- It’s 50 medals for SA at African Championships
- Top-ranked Williams does the double
- Championship records for Brown and relay team
- Gobel grabs share of the lead at Kyalami
- Interim coach Ellis looks to take Banyana even further
- Opening round of 70 puts Williams in front
- Big medal haul for SA at Junior Commonwealth Games
- Successful comeback from injury as Anel grabs fourth
- Dednam duo win 10th SA doubles title
- Corbett leads the way as SA tally grows to 35
Mazibuko wins Soweto
- Updated: November 7, 2011
South Africa’s Michael Mazibuko wrested control of the Soweto Marathon back from Lesotho on Sunday, writes Mark Etheridge.
But the women’s title stayed in foreign control as Mamorallo Tjoka defended her title in style.
Mazibuko, running for the Toyota Running Club, clocked 2hr 19min 04sec to keep the Lesotho challenge at bay with Moeketsi Mosuhli chasing hard at the death but ending second in 2:19:04.
Last year’s winner, Lebenya Nkoka was third in 2:19:34, 10 seconds quicker than his time last year.
The women’s race had seen much interest in the standard marathon debut of national half-marathon champion Irvette van Blerk who is targeting a possible spot on Team SA at next year’s London Olympics.
But a frenetic start saw the Nedbank runner taking a nasty tumble, as bad luck would have it, on the knee that had been niggling her in the build-up to the race.
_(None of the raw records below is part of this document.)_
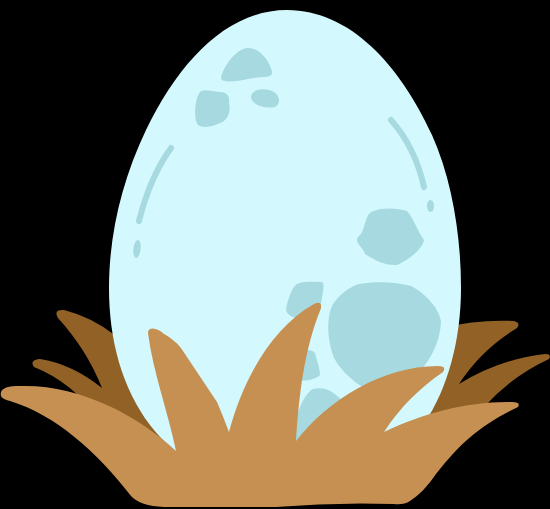
<!DOCTYPE html>
<html lang="en">
<head>
<meta charset="utf-8">
<title>Egg in a nest</title>
<style>
:root {
  --background: #000000;
  --shell: #d3f9fe;
  --spot: #a6dae0;
  --straw: #c69053;
  --straw-dark: #926126;
}
html, body { margin: 0; overflow: hidden; background: var(--background); }
.illustration { display: block; width: 550px; height: 509px; }
.shell { fill: var(--shell); }
.spots { fill: var(--spot); }
.shine { fill: none; stroke: var(--spot); stroke-width: 6; stroke-linecap: round; }
.nest-back { fill: var(--straw-dark); }
.nest-front { fill: var(--straw); }
</style>
</head>
<body>
<svg class="illustration" viewBox="0 0 550 509" role="img" aria-label="A spotted pale blue egg in a straw nest">
  <g class="nest-back">
    <path d="M180 460L100 420Q72 382 34 367Q29 360 40 359Q72 364 102 388Q87 350 58 318Q53 309 64 310Q92 317 116 336L190 400Z"/>
    <path d="M400 430L440 328Q480 319 514 321Q521 323 517 328Q481 350 459 384Q500 359 545 354Q552 354 549 359Q512 376 484 407L440 440Z"/>
  </g>
  <path class="shell" d="M287 10C350 10 400 65 432 135C452 180 461 235 461 288C461 340 448 388 424 424C400 465 350 485 285 485C225 485 180 465 150 425C122 388 109 340 109 288C109 235 122 180 146 130C180 60 228 10 287 10Z"/>
  <g class="spots">
    <path d="M221 78C223 67 236 49 247 48C259 47 270 61 272 72C273 79 262 76 248 79C236 82 221 83 221 78Z"/>
    <path d="M201 91C207 89 214 92 220 92C227 92 230 96 229 103C231 112 228 120 220 123C213 126 205 129 198 125C193 118 195 96 201 91Z"/>
    <path d="M251 96C253 88 267 88 274 92C280 96 281 104 275 107C266 109 250 105 251 96Z"/>
    <path d="M371 212C381 207 398 208 407 211C413 217 418 232 424 240C422 250 407 261 397 265C386 266 374 260 365 254C363 247 354 243 358 237C366 231 363 219 371 212Z"/>
    <path d="M359 284C376 281 397 282 411 286C425 293 439 308 441 322C440 342 431 359 418 374C407 385 394 397 382 395C365 392 344 376 334 358C327 340 326 317 333 304C339 295 349 287 359 284Z"/>
    <path d="M297 284C303 281 315 282 322 282C326 284 321 298 321 307C320 316 314 321 304 319C296 319 286 316 286 309C288 300 291 288 297 284Z"/>
    <path d="M296 352C304 349 311 349 315 353C317 361 320 369 320 375C314 381 303 381 294 380Z"/>
    <path d="M252 374Q256 364 264 361L270 378Z"/>
    <path d="M292 440C294 420 302 395 313 389C325 386 336 392 344 404L300 445Z"/>
    <ellipse cx="137" cy="249" rx="3.6" ry="9" transform="rotate(7 137 249)"/>
    <ellipse cx="430.500" cy="206" rx="3.6" ry="6"/>
  </g>
  <g class="shine">
    <path d="M171 148Q150 177 139 221"/>
    <path d="M391 120Q415 147 424 187"/>
  </g>
  <path class="nest-front" d="M1 396C-1 388 8 386 20 386C78 384 138 415 176 451C168 412 153 372 148 333C148 326 158 328 164 334C171 338 179 344 183 351L217 402Q223 416 229 432C241 386 268 330 314 304Q322 300 321 308C304 350 299 395 296 441C328 400 382 366 438 366Q447 366 443 372C420 388 401 406 384 432C423 413 469 401 512 402Q521 402 518 407C482 424 461 442 436 474Q424 492 410 501Q404 505 394 504Q335 502 276 507L164 507Q140 506 131 496C98 453 56 415 10 401Q2 399 1 396Z"/>
</svg>
</body>
</html>
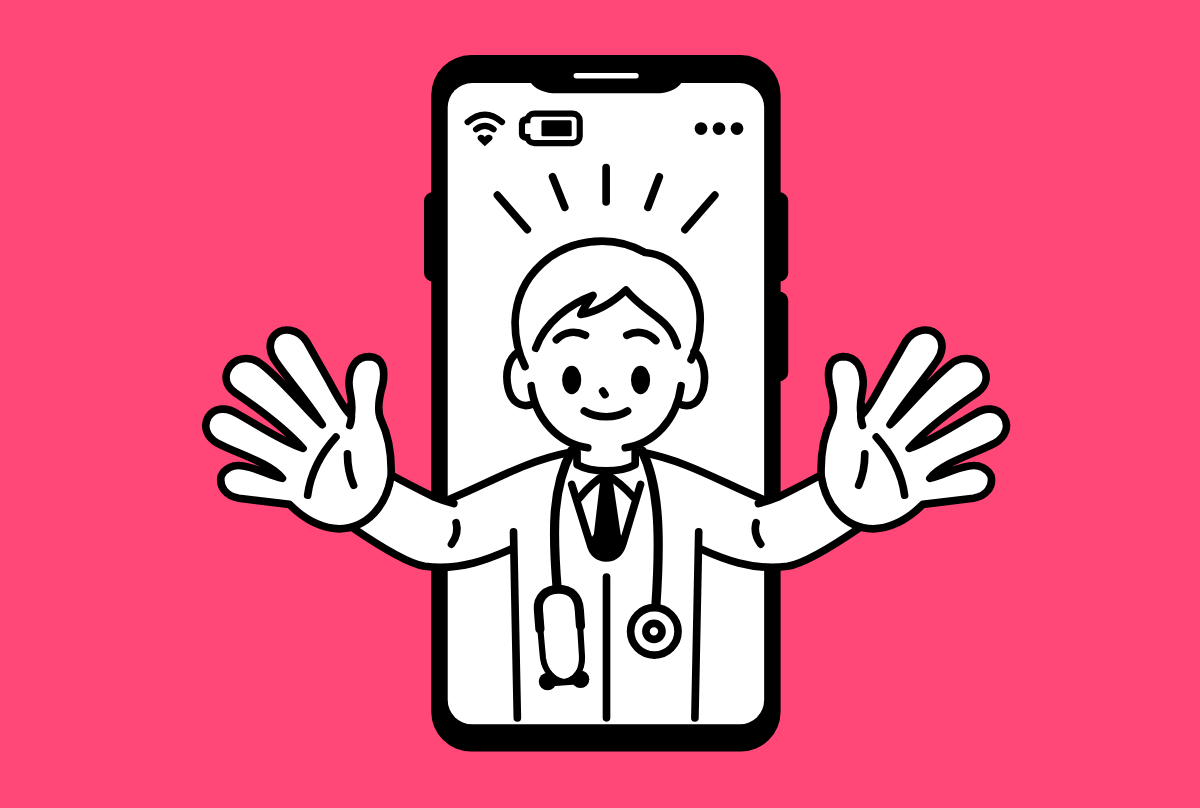
<!DOCTYPE html>
<html lang="en">
<head>
<meta charset="utf-8">
<title>Online doctor illustration</title>
<style>
:root {
  --pink: #ff4778;
  --ink: #000;
  --paper: #fff;
}
html, body { margin: 0; height: 100%; overflow: hidden; background: var(--pink); }
.artboard { display: block; width: 1200px; height: 808px; }
.backdrop { fill: var(--pink); }
.ink { fill: var(--ink); }
.paper { fill: var(--paper); }
.line { fill: none; stroke: var(--ink); stroke-width: 10; stroke-linecap: round; stroke-linejoin: round; }
.shape { fill: var(--paper); stroke: var(--ink); stroke-width: 10; stroke-linecap: round; stroke-linejoin: round; }
.thin { stroke-width: 8; }
.thick { stroke-width: 12; }
.speaker { fill: none; stroke: var(--paper); stroke-width: 7; stroke-linecap: round; }
</style>
</head>
<body>
<svg class="artboard" viewBox="0 0 1568 1055.8" role="img" aria-label="A smiling doctor reaching out of a smartphone with open arms">
  <defs>
    <g id="arm">
      <path class="paper" d="M500 612L514 622C540 637 565 651 588 652L690 640L672 717C640 731 600 743 560 739C540 737 497 714 455 686Z"/>
      <path class="line" d="M512 621C532 632 550 641 566 649C576 653 585 656 593 658"/>
      <path class="line" d="M588 652C640 631 684 603 745 591"/>
      <path class="line" d="M460 689C495 713 532 736 555 740C602 746 640 730 669 717"/>
      <path class="line" d="M596 683Q600 697 590 711"/>
    </g>
    <g id="hand">
      <path class="shape" d="M457 541C450 534 440 517 430 498L401 447C390 429 368 426 357 440C351 448 352 461 360 472C377 497 403 525 421 555C401 537 373 501 343 477C330 465 311 466 301 478C292 490 294 503 307 513C335 532 369 556 396 586C368 577 338 556 309 540C297 532 280 532 272 545C265 557 270 571 284 579C310 593 352 604 369 625C352 621 337 612 318 609C304 606 293 613 289 622C286 636 295 648 312 651L378 659C396 677 417 690 443 691C480 690 505 661 511 622C512 594 508 570 498 549C492 536 495 520 500 503C504 482 500 467 483 466C464 466 457 481 456 499C456 515 462 524 459 541Z"/>
      <path class="line" d="M458 530Q461 546 457 556"/>
      <path class="line" d="M439 571C420 592 406 617 402 647M454 593Q454 616 462 634"/>
    </g>
    <g id="sleeve-line">
      <path class="line" d="M671 695L676 938"/>
    </g>
  </defs>

  <rect class="backdrop" width="1568" height="1056"/>

  <g id="phone">
    <rect class="ink" x="554" y="251" width="24" height="117" rx="12"/>
    <rect class="ink" x="1006" y="251" width="24" height="117" rx="12"/>
    <rect class="ink" x="1006" y="381" width="24" height="117" rx="12"/>
    <rect class="ink" x="563.500" y="72" width="456.500" height="910" rx="52"/>
    <rect class="paper" x="585" y="108.500" width="413.500" height="838" rx="32"/>
    <path class="ink" d="M693 107C699 117 713 122 727 122H857C872 122 885 117 891 107Z"/>
    <path class="speaker" d="M753 99H831"/>
  </g>

  <g id="status-bar">
    <g id="wifi">
      <path class="line thin" d="M611 159.500Q633.500 140 656 159.500M622 169Q633.500 160 645 169"/>
      <path class="ink" d="M633.500 191L625 183C621 177 630 173 633.500 179C637 173 647 177 642.500 183Z"/>
    </g>
    <g id="battery">
      <rect class="ink" x="678" y="152" width="24" height="32" rx="9"/>
      <rect class="shape thin" x="689" y="148.500" width="68.500" height="38.500" rx="9"/>
      <rect class="paper" x="686" y="161" width="9" height="14" rx="2"/>
      <rect class="ink" x="707.500" y="157" width="39.500" height="21" rx="2"/>
    </g>
    <g id="more" class="ink">
      <circle cx="916" cy="168" r="8.300"/>
      <circle cx="939.500" cy="168" r="8.300"/>
      <circle cx="963" cy="168" r="8.300"/>
    </g>
  </g>

  <path id="rays" class="line" d="M650 255L689 300M722 231L738 271M792 219V264M861.500 231L846.500 271M934 255L895 300"/>

  <g id="left-reach"><use href="#arm"/><use href="#hand"/></g>
  <g id="right-reach" transform="translate(1584 0) scale(-1 1)"><use href="#arm"/><use href="#hand"/></g>

  <g id="coat">
    <use href="#sleeve-line"/>
    <use href="#sleeve-line" transform="translate(1584 0) scale(-1 1)"/>
    <path class="line" d="M792.500 754V938"/>
    <path class="ink" d="M792 621L801 630L811 698L816 708C813 724 804 732 792 732C780 732 771 724 769 708L776 698L784 630Z"/>
    <path class="line" d="M747 633L771 710C774 723 782 729 792 729C802 729 810 723 814 710L837 633"/>
    <path class="line" d="M757 651C768 637 779 627 792 620C805 627 817 638 828 650"/>
    <path class="line" d="M754 590V607C774 618 810 618 830 607V590"/>
  </g>

  <g id="stethoscope">
    <path class="line thick" d="M747 589C721 638 722 695 728 769M839 589C862 637 863 703 857 792"/>
    <path class="line thin" d="M706 822L709.500 860C712 877 723 889 737 891C752 889 761 876 760.500 858L758 818"/>
    <path class="line thick" d="M705.500 822L703.500 797C702 780 714 770 730 770C746 770 756 780 757 797L758.500 818"/>
    <path class="line thin" d="M715 890Q737 894 759 887"/>
    <path class="ink" d="M718 880L737 889L755 878L758 894L716 897Z"/>
    <path class="paper" d="M718 872C723 881 730 886 737 887C745 886 751 880 755 871Z"/>
    <circle class="ink" cx="715.500" cy="890.500" r="11.500"/>
    <circle class="ink" cx="758.500" cy="887.500" r="11.500"/>
    <circle class="shape" cx="855" cy="825" r="31"/>
    <circle class="shape" cx="854.500" cy="825" r="10.500"/>
  </g>

  <g id="head">
    <path class="line" d="M677 460C663 469 660 489 664 507C668 525 681 534 696 528M907 459C920 469 923 490 919 508C914 526 903 534 888 528"/>
    <path class="line" d="M694 504C699 547 730 580 768 585M890 504C884 549 855 580 817 585"/>
    <path class="line" d="M686 479C676 459 673 441 673 421C675 359 726 315 787 315C808 315 827 321 843 330C885 334 915 374 915 417C915 439 910 457 903 470"/>
    <path class="line" d="M700 455C712 421 745 397 775 386C769 394 763 401 759 411C783 407 802 394 818 379C829 393 844 403 858 414C874 426 880 436 885 452"/>
    <path class="line" d="M727 444C738 433 752 432 765 438M819 438C832 432 846 433 857 445"/>
    <ellipse class="ink" cx="747" cy="496.500" rx="12.500" ry="18.500"/>
    <ellipse class="ink" cx="837" cy="496.500" rx="12.500" ry="18.500"/>
    <path class="line" d="M787.500 511L790.500 515.500M763.500 537C779 547 805 547 820 537"/>
  </g>
</svg>
</body>
</html>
She also took a bang to the head. Despite her getting up and pushing on bravely her knee had the final say and started protesting at 25km. She held out until 38km before calling it quits for now.
Meanwhile up front Tjoka’s early pace looked to have taken its toll and she was passed by Sharon Tavenga of Zimbabwe in the last quarter. But she dug deep to hit the front again and went on to win in a race record 2:43:40. Last year she clocked 2:48:36. The previous race record belonged to Van Blerk’s training partner Irvette van Blerk and stood at 2:43:54 after Kalmer had made her marathon debut two years ago.
Runner-up, and like Van Blerk, also the victim of an early fall, was British veteran Emma Gooderham in 2:43:57.